Phenology is the dominant control of methane emissions in a tropical non-forested wetland

Carole Helfter, Mangaliso Gondwe, Michael Murray-hudson, Anastacia Makati, Mark F. Lunt, Paul I. Palmer, Ute Skiba

Research output: Contribution to journalArticlepeer-review

Abstract / Description of output

Tropical wetlands are a significant source of atmospheric methane (CH4), but their importance to the global CH4 budget is uncertain due to a paucity of direct observations. Net wetland emissions result from complex interactions and co-variation between microbial production and oxidation in the soil, and transport to the atmosphere. Here we show that phenology is the overarching control of net CH4 emissions to the atmosphere from a permanent, vegetated tropical swamp in the Okavango Delta, Botswana, and we find that vegetative processes modulate net CH4 emissions at sub-daily to inter-annual timescales. Without considering the role played by papyrus on regulating the efflux of CH4 to the atmosphere, the annual budget for the entire Okavango Delta, would be under- or over-estimated by a factor of two. Our measurements demonstrate the importance of including vegetative processes such as phenological cycles into wetlands emission budgets of CH4.
Original languageEnglish
Article number133
Pages (from-to)133
JournalNature Communications
Issue number1
Publication statusPublished - 10 Jan 2022

Keywords / Materials (for Non-textual outputs)

  • Atmosphere
  • Botswana
  • Cyperus/physiology
  • Greenhouse Effect
  • Methane/chemistry
  • Soil/chemistry
  • Tropical Climate
  • Wetlands
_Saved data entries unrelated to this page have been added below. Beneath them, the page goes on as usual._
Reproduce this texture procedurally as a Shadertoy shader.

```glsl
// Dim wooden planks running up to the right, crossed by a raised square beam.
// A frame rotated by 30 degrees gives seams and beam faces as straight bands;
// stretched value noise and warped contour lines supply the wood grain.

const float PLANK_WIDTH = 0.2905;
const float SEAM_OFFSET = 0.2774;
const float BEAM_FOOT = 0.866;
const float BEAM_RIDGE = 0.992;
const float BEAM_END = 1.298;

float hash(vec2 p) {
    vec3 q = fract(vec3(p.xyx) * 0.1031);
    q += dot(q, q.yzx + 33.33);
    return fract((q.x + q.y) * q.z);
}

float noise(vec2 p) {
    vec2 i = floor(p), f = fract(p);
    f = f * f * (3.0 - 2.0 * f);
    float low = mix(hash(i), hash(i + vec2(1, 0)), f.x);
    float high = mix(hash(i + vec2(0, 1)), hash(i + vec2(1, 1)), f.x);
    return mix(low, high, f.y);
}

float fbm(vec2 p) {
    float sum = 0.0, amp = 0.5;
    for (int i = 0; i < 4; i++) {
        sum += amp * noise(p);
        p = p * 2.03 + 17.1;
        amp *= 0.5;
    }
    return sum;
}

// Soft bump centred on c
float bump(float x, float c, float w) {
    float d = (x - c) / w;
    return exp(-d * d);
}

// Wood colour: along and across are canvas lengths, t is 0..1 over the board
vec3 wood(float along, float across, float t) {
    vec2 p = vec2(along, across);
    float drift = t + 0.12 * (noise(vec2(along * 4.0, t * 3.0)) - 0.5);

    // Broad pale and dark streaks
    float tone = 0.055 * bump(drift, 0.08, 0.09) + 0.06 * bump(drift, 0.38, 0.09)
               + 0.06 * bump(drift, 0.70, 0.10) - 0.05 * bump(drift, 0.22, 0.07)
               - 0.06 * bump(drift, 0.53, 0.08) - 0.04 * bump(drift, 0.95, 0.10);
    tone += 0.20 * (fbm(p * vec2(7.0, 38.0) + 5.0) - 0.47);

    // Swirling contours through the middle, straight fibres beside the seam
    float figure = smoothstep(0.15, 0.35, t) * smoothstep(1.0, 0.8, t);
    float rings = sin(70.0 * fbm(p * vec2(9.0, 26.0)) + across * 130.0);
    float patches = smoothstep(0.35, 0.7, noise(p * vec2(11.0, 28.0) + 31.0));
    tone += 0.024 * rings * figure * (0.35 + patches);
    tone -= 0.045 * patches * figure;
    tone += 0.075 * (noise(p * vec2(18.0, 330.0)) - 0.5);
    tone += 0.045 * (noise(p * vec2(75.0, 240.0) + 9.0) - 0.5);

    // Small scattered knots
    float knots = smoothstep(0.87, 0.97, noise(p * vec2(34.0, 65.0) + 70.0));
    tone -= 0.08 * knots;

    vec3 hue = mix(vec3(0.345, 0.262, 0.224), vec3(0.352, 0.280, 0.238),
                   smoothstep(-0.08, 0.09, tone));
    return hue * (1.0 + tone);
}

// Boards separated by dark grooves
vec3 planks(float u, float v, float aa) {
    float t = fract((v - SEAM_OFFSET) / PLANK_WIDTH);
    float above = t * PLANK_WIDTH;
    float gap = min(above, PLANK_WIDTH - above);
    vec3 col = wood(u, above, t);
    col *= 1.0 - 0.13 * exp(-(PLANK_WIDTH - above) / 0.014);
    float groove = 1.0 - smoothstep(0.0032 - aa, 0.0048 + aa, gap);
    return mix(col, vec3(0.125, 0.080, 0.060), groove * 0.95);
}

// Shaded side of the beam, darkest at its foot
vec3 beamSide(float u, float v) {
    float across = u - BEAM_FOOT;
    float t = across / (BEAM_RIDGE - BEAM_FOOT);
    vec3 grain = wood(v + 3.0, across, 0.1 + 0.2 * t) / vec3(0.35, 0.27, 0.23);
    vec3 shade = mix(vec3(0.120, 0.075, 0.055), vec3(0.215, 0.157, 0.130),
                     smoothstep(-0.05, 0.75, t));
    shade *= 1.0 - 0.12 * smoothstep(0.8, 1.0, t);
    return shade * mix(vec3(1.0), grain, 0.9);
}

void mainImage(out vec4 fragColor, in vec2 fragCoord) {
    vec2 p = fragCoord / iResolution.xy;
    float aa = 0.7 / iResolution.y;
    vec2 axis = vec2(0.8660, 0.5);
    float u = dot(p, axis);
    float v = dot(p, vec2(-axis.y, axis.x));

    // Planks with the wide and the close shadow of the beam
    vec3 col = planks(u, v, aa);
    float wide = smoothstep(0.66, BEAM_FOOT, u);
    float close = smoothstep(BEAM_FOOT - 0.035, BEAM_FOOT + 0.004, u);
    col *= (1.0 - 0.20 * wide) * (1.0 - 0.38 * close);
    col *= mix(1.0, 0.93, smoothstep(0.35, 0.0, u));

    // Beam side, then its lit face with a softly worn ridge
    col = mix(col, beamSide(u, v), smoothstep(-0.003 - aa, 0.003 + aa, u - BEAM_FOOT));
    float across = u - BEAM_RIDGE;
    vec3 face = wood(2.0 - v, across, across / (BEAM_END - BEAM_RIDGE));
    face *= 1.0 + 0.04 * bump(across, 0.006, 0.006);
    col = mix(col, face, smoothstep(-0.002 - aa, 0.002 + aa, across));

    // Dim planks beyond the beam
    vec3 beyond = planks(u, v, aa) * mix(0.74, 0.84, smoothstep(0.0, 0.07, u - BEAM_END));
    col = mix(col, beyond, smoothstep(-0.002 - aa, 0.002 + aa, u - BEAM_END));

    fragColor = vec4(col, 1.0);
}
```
Dive into the research topics of 'Phenology is the dominant control of methane emissions in a tropical non-forested wetland'. Together they form a unique fingerprint.

Cite this